Oil prices have been falling and how. The recession in China, the second largest economy in the world, has meant the demand for crude has been low. On the other hand an increased supply of oil, particularly from Iran has meant crude prices have been steadily falling.

Observers had anticipated that the recent political stand-off between Saudi Arabia and Iran would lead to an increase in oil prices. It has however proved to have little or no  impact on prices.

Iranian output of oil will keep the oversupply situation status quo, even if other oil producing countries intend to cut back on their production. According to The Week (UK Edition), Iran has 50 million barrels ready to be shipped.

The International Energy Agency (IEA) has some important findings to report at the beginning of 2016. India, China and Europe were the leading users of oil, averaging at 1.8 million barrel a day. It is expected to average 1.2 million barrels a day in 2016. IEA also reports that global inventories are expected to continue rising.

Take a look at the graph below. It shows the demand and supply trends as forecasted by IEA for Q1 of 2016.
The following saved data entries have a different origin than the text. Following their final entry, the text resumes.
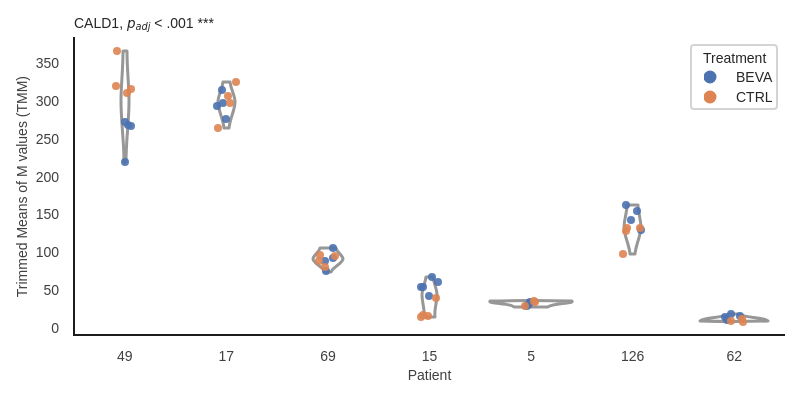
<!DOCTYPE html>
<html lang="en">
<head>
<meta charset="utf-8">
<title>CALD1 expression by patient and treatment</title>
<style>
:root {
  --paper: #ffffff;
  --ink: #262626;
  --tick: #404040;
  --axis: #1c1c1c;
  --violin: #979797;
  --beva: #4c72b0;
  --ctrl: #dd8452;
  --frame: #d4d4d4;
}
* { box-sizing: border-box; margin: 0; padding: 0; }
html, body { width: 801px; height: 401px; overflow: hidden; background: var(--paper); }
.chart {
  position: relative;
  display: grid;
  grid-template-columns: 30px 44px 711px 16px;
  grid-template-rows: 38px 297px 31px 35px;
  width: 801px;
  height: 401px;
  font: 14px/18px "Liberation Sans", Arial, sans-serif;
  color: var(--tick);
}
.chart-title {
  grid-area: 1 / 3;
  padding-top: 14px;
  font-size: 14px;
  font-weight: 400;
  color: var(--ink);
  white-space: nowrap;
}
.chart-title i { font-family: "DejaVu Sans", sans-serif; font-size: 13.5px; line-height: 1; }
.chart-title sub { font-size: 9.8px; line-height: 0; vertical-align: -2px; }
.y-label {
  grid-area: 2 / 1;
  justify-self: center;
  align-self: center;
  margin-left: 13px;
  writing-mode: vertical-rl;
  transform: rotate(180deg);
  white-space: nowrap;
}
.y-ticks {
  grid-area: 2 / 2;
  display: grid;
  grid-template-rows: repeat(8, 1fr);
  align-items: center;
  justify-items: end;
  height: 303px;
  margin-top: 6px;
  padding-right: 15px;
  list-style: none;
}
.x-ticks {
  grid-area: 3 / 3;
  display: grid;
  grid-template-columns: repeat(7, 1fr);
  justify-items: center;
  padding-top: 12px;
  list-style: none;
}
.x-label { grid-area: 4 / 3; justify-self: center; }
.plot { position: absolute; inset: 0; }
.axes { fill: none; stroke: var(--axis); stroke-width: 2; stroke-linecap: square; }
.violins { fill: none; stroke: var(--violin); stroke-width: 3; stroke-linejoin: round; }
.beva { fill: var(--beva); }
.ctrl { fill: var(--ctrl); }
.points { fill-opacity: .9; }
.legend {
  position: absolute;
  left: 690px;
  top: 44px;
  width: 88px;
  height: 66px;
  padding: 3px 0 0 12px;
  border: 2px solid var(--frame);
  border-radius: 4px;
  background: var(--paper);
  color: var(--ink);
}
.legend ul { list-style: none; }
.legend h2 { font-size: 14px; font-weight: 400; line-height: 18px; margin-left: -1px; }
.legend li { display: flex; align-items: center; gap: 18px; height: 20px; }
.legend svg { flex: none; width: 14px; height: 14px; }
</style>
</head>
<body>
<main class="chart">
  <h1 class="chart-title">CALD1, <i>p<sub>adj</sub></i> &lt; .001 ***</h1>
  <p class="y-label">Trimmed Means of M values (TMM)</p>
  <ol class="y-ticks">
    <li>350</li><li>300</li><li>250</li><li>200</li><li>150</li><li>100</li><li>50</li><li>0</li>
  </ol>
  <ol class="x-ticks">
    <li>49</li><li>17</li><li>69</li><li>15</li><li>5</li><li>126</li><li>62</li>
  </ol>
  <p class="x-label">Patient</p>

  <svg class="plot" width="801" height="401" viewBox="0 0 801 401" role="img" aria-label="Violin plot of TMM values for seven patients">
    <defs><circle id="dot" r="4"/></defs>
    <g class="violins">
      <path d="M123 51H127C127 70 129 85 129 101C129 122 126 140 126 162H124C124 140 121 122 121 101C121 85 123 70 123 51Z"/>
      <path d="M223 82H230C231 90 235 95 235 102C235 110 230 118 229 128H224C223 118 218 110 218 102C218 95 222 90 223 82Z"/>
      <path d="M320 248H336C337 253 343 255 343 259C342 264 334 266 331 272H325C322 266 314 264 313 259C313 255 319 253 320 248Z"/>
      <path d="M426 277H433C434 284 437 289 437 295C437 303 434 309 435 317H424C425 309 422 303 422 295C422 289 425 284 426 277Z"/>
      <path d="M490 301Q531 300 572 301C574 304 552 303 548 307H514C510 303 488 304 490 301Z"/>
      <path d="M627 205H638C638 213 641 219 641 228C640 238 636 244 635 254H630C629 244 625 238 624 228C624 219 627 213 627 205Z"/>
      <path d="M729 314H739C743 318 764 317 768 321Q734 322 700 321C704 317 725 318 729 314Z"/>
    </g>
    <g class="points">
      <g class="beva">
        <use href="#dot" x="125" y="122"/><use href="#dot" x="128" y="125"/><use href="#dot" x="131" y="126"/><use href="#dot" x="125" y="162"/>
        <use href="#dot" x="222" y="90"/><use href="#dot" x="223" y="103"/><use href="#dot" x="217" y="106"/><use href="#dot" x="226" y="119"/>
        <use href="#dot" x="333" y="248"/><use href="#dot" x="333" y="258"/><use href="#dot" x="325" y="261"/><use href="#dot" x="326" y="271"/>
        <use href="#dot" x="432" y="277"/><use href="#dot" x="438" y="282"/><use href="#dot" x="421" y="287"/><use href="#dot" x="423" y="287"/><use href="#dot" x="429" y="296"/>
        <use href="#dot" x="530" y="302"/><use href="#dot" x="529" y="304"/><use href="#dot" x="527" y="306"/>
        <use href="#dot" x="626" y="205"/><use href="#dot" x="637" y="211"/><use href="#dot" x="631" y="220"/><use href="#dot" x="641" y="230"/>
        <use href="#dot" x="731" y="314"/><use href="#dot" x="740" y="316"/><use href="#dot" x="725" y="317"/><use href="#dot" x="727" y="320"/>
      </g>
      <g class="ctrl">
        <use href="#dot" x="117" y="51"/><use href="#dot" x="116" y="86"/><use href="#dot" x="131" y="89"/><use href="#dot" x="127" y="93"/>
        <use href="#dot" x="236" y="82"/><use href="#dot" x="228" y="96"/><use href="#dot" x="230" y="103"/><use href="#dot" x="218" y="128"/>
        <use href="#dot" x="320" y="255"/><use href="#dot" x="335" y="256"/><use href="#dot" x="319" y="261"/><use href="#dot" x="325" y="267"/>
        <use href="#dot" x="436" y="298"/><use href="#dot" x="423" y="315"/><use href="#dot" x="428" y="316"/><use href="#dot" x="421" y="317"/>
        <use href="#dot" x="534" y="301"/><use href="#dot" x="535" y="302"/><use href="#dot" x="525" y="306"/>
        <use href="#dot" x="627" y="228"/><use href="#dot" x="640" y="228"/><use href="#dot" x="626" y="231"/><use href="#dot" x="623" y="254"/>
        <use href="#dot" x="742" y="319"/><use href="#dot" x="731" y="321"/><use href="#dot" x="743" y="322"/>
      </g>
    </g>
    <path class="axes" d="M74 38V335H784"/>
  </svg>

  <aside class="legend">
    <h2>Treatment</h2>
    <ul>
      <li><svg viewBox="0 0 14 14" aria-hidden="true"><circle class="beva" cx="6" cy="7" r="6.5"/></svg>BEVA</li>
      <li><svg viewBox="0 0 14 14" aria-hidden="true"><circle class="ctrl" cx="6" cy="7" r="6.5"/></svg>CTRL</li>
    </ul>
  </aside>
</main>
</body>
</html>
Some of the key contributors to the slowdown in crude prices will include USA, Japan, France and Germany.

It would be worthwhile to take a look at crude oil current usage patterns among countries.

This mismatch between demand and supply has created huge problems for those involved with oil production. Reuters in its article on this deepening oil crisis had this to report.
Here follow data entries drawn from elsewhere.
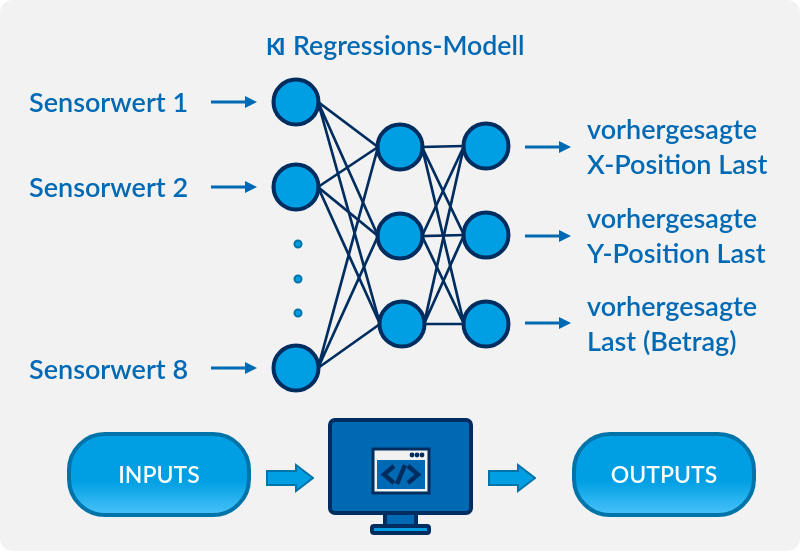
<!DOCTYPE html>
<html lang="de">
<head>
<meta charset="utf-8">
<title>KI Regressions-Modell</title>
<style>
:root {
  --panel: #f2f2f2;
  --text: #0069b4;
  --navy: #002d5f;
  --cyan: #009fe3;
  --rim: #0073a8;
  --screen: #0069b4;
}
* { box-sizing: border-box; margin: 0; padding: 0; }
html, body { width: 800px; height: 552px; overflow: hidden; background: #fff; }
.panel {
  position: relative;
  width: 800px;
  height: 551px;
  border-radius: 13px;
  background: var(--panel);
  color: var(--text);
  font: 600 27px/35px Lato, "Open Sans", sans-serif;
  white-space: nowrap;
}
.network { position: absolute; left: 0; top: 0; }
.title { position: absolute; left: 266px; top: 28px; font-size: 26.7px; font-weight: 600; line-height: 35px; }
.title .prefix { display: inline-block; width: 27px; font-size: 23px; font-weight: 700; letter-spacing: -3px; }
.input, .output { position: absolute; }
.input { left: 29px; }
.output { left: 587px; }
.input-1 { top: 84px; }
.input-2 { top: 169px; }
.input-8 { top: 351px; }
.output-x { top: 111px; }
.output-y { top: 200px; }
.output-load { top: 288px; }
.flow {
  position: absolute;
  left: 67px;
  top: 418px;
  width: 690px;
  height: 118px;
  display: flex;
  align-items: flex-start;
}
.flow svg { flex: none; display: block; }
.stage {
  flex: none;
  width: 184px;
  height: 85px;
  margin-top: 14px;
  display: flex;
  align-items: center;
  justify-content: center;
  border: 4px solid var(--rim);
  border-radius: 38px;
  background: linear-gradient(var(--cyan) 58%, #45c0f8);
  color: #fff;
  font-size: 23px;
}
.to-computer { margin: 45px 14px 0 15px; }
.to-outputs { margin: 45px 36px 0 14px; }
</style>
</head>
<body>
<main class="panel">
  <svg class="network" width="800" height="551" viewBox="0 0 800 551" aria-hidden="true">
    <defs>
      <g id="arrow">
        <path d="M0 0H36" stroke="#0069b4" stroke-width="3"/>
        <path d="M34 -6L46 0L34 6Z" fill="#0069b4"/>
      </g>
      <circle id="node" r="22.5" fill="#009fe3" stroke="#002d5f" stroke-width="4"/>
      <circle id="dot" r="3.5" fill="#009fe3" stroke="#0073a8" stroke-width="2"/>
    </defs>
    <g class="arrows">
      <use href="#arrow" x="211" y="102"/>
      <use href="#arrow" x="211" y="187"/>
      <use href="#arrow" x="211" y="368"/>
      <use href="#arrow" x="525" y="147"/>
      <use href="#arrow" x="525" y="236"/>
      <use href="#arrow" x="525" y="323"/>
    </g>
    <g class="connections" fill="none" stroke="#002d5f" stroke-width="2.7">
      <path d="M378 147L318 102L378 236M318 102L380 324"/>
      <path d="M378 147L318 187L378 236M318 187L380 324"/>
      <path d="M378 147L318 368L378 236M318 368L380 324"/>
      <path d="M464 146L422 147L464 235M422 147L464 324"/>
      <path d="M464 146L422 236L464 235M422 236L464 324"/>
      <path d="M464 146L424 324L464 235M424 324L464 324"/>
    </g>
    <g class="input-layer">
      <use href="#node" x="296" y="102"/>
      <use href="#node" x="296" y="187"/>
      <use href="#dot" x="298" y="244"/>
      <use href="#dot" x="298" y="279"/>
      <use href="#dot" x="298" y="313"/>
      <use href="#node" x="296" y="368"/>
    </g>
    <g class="hidden-layer">
      <use href="#node" x="400" y="147"/>
      <use href="#node" x="400" y="236"/>
      <use href="#node" x="402" y="324"/>
    </g>
    <g class="output-layer">
      <use href="#node" x="486" y="146"/>
      <use href="#node" x="486" y="235"/>
      <use href="#node" x="486" y="324"/>
    </g>
  </svg>

  <h1 class="title"><span class="prefix">KI</span>Regressions-Modell</h1>

  <p class="input input-1">Sensorwert 1</p>
  <p class="input input-2">Sensorwert 2</p>
  <p class="input input-8">Sensorwert 8</p>

  <p class="output output-x">vorhergesagte<br>X-Position Last</p>
  <p class="output output-y">vorhergesagte<br>Y-Position Last</p>
  <p class="output output-load">vorhergesagte<br>Last (Betrag)</p>

  <section class="flow">
    <div class="stage">INPUTS</div>
    <svg class="to-computer" width="48" height="30" viewBox="0 0 48 30" aria-hidden="true">
      <path id="block-arrow" d="M1 8H30V2L47 15L30 28V22H1Z" fill="#009fe3" stroke="#0073a8" stroke-width="2"/>
    </svg>
    <svg width="146" height="118" viewBox="0 0 146 118" role="img" aria-label="Computer mit Programmcode">
      <g stroke="#002d5f" stroke-width="4" stroke-linejoin="round">
        <path d="M57 95H88V109H57Z" fill="#0069b4"/>
        <rect x="2" y="2" width="141" height="93" rx="5" fill="#0069b4"/>
        <rect x="44" y="108" width="57" height="7" rx="2" fill="#009fe3"/>
      </g>
      <rect x="45" y="31" width="56" height="44" fill="#f2f2f2" stroke="#002d5f" stroke-width="3"/>
      <rect x="49" y="42" width="48" height="29" fill="#0069b4"/>
      <g fill="#002d5f">
        <circle cx="84" cy="37" r="2.4"/>
        <circle cx="89" cy="37" r="2.4"/>
        <circle cx="94" cy="37" r="2.4"/>
      </g>
      <path d="M66 48L56 56.5L66 65M80 48L90 56.5L80 65M77 47L69 66" fill="none" stroke="#002d5f" stroke-width="4.5"/>
    </svg>
    <svg class="to-outputs" width="48" height="30" viewBox="0 0 48 30" aria-hidden="true">
      <use href="#block-arrow"/>
    </svg>
    <div class="stage">OUTPUTS</div>
  </section>
</main>
</body>
</html>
Russia's largest private oil producer said on Wednesday it expects the country's output to drop for the first time in many years in 2016.

"Today, the oil industry is near a survival line ... Unfortunately we are cutting drilling," Lukoil's chief executive Vagit Alekperov said. A report said Canada's oil-sands producers were now losing money on every barrel, while U.S. shale producers were "burning cash" at current prices. U.S. commercial crude oil stocks were forecast to have risen by 3 million barrels last week, a Reuters survey taken ahead of weekly inventory data showed on Tuesday.
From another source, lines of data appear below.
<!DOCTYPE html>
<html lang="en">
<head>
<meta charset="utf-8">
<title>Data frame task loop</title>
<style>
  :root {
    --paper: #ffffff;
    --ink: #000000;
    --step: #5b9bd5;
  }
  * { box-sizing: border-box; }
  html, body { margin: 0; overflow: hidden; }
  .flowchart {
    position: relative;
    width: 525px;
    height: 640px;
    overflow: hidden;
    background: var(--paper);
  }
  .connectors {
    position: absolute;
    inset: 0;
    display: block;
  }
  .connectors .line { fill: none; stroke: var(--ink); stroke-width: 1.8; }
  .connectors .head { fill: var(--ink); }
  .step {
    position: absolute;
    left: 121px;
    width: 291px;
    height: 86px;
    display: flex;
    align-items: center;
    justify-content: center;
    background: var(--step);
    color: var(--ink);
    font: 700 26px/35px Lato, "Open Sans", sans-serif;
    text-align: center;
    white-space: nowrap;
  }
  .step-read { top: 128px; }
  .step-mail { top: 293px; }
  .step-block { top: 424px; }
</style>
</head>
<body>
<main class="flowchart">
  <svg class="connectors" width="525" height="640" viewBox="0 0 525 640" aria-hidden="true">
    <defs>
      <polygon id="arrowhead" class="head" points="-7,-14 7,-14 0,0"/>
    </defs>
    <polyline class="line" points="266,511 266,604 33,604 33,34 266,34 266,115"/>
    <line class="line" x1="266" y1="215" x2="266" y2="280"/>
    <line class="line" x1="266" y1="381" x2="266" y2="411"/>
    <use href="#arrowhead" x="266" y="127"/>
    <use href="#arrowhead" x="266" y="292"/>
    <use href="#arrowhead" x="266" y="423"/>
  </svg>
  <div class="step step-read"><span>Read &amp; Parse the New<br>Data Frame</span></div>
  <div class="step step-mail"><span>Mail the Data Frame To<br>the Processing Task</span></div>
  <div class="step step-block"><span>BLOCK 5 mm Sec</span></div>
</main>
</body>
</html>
The  incoming news of lowered growth rates in China, reduced industry output globally and a poor uptake of oil all point to a recessionary economic outlook in  2016. How the economies of the world are going to jumpstart themselves remains to be seen.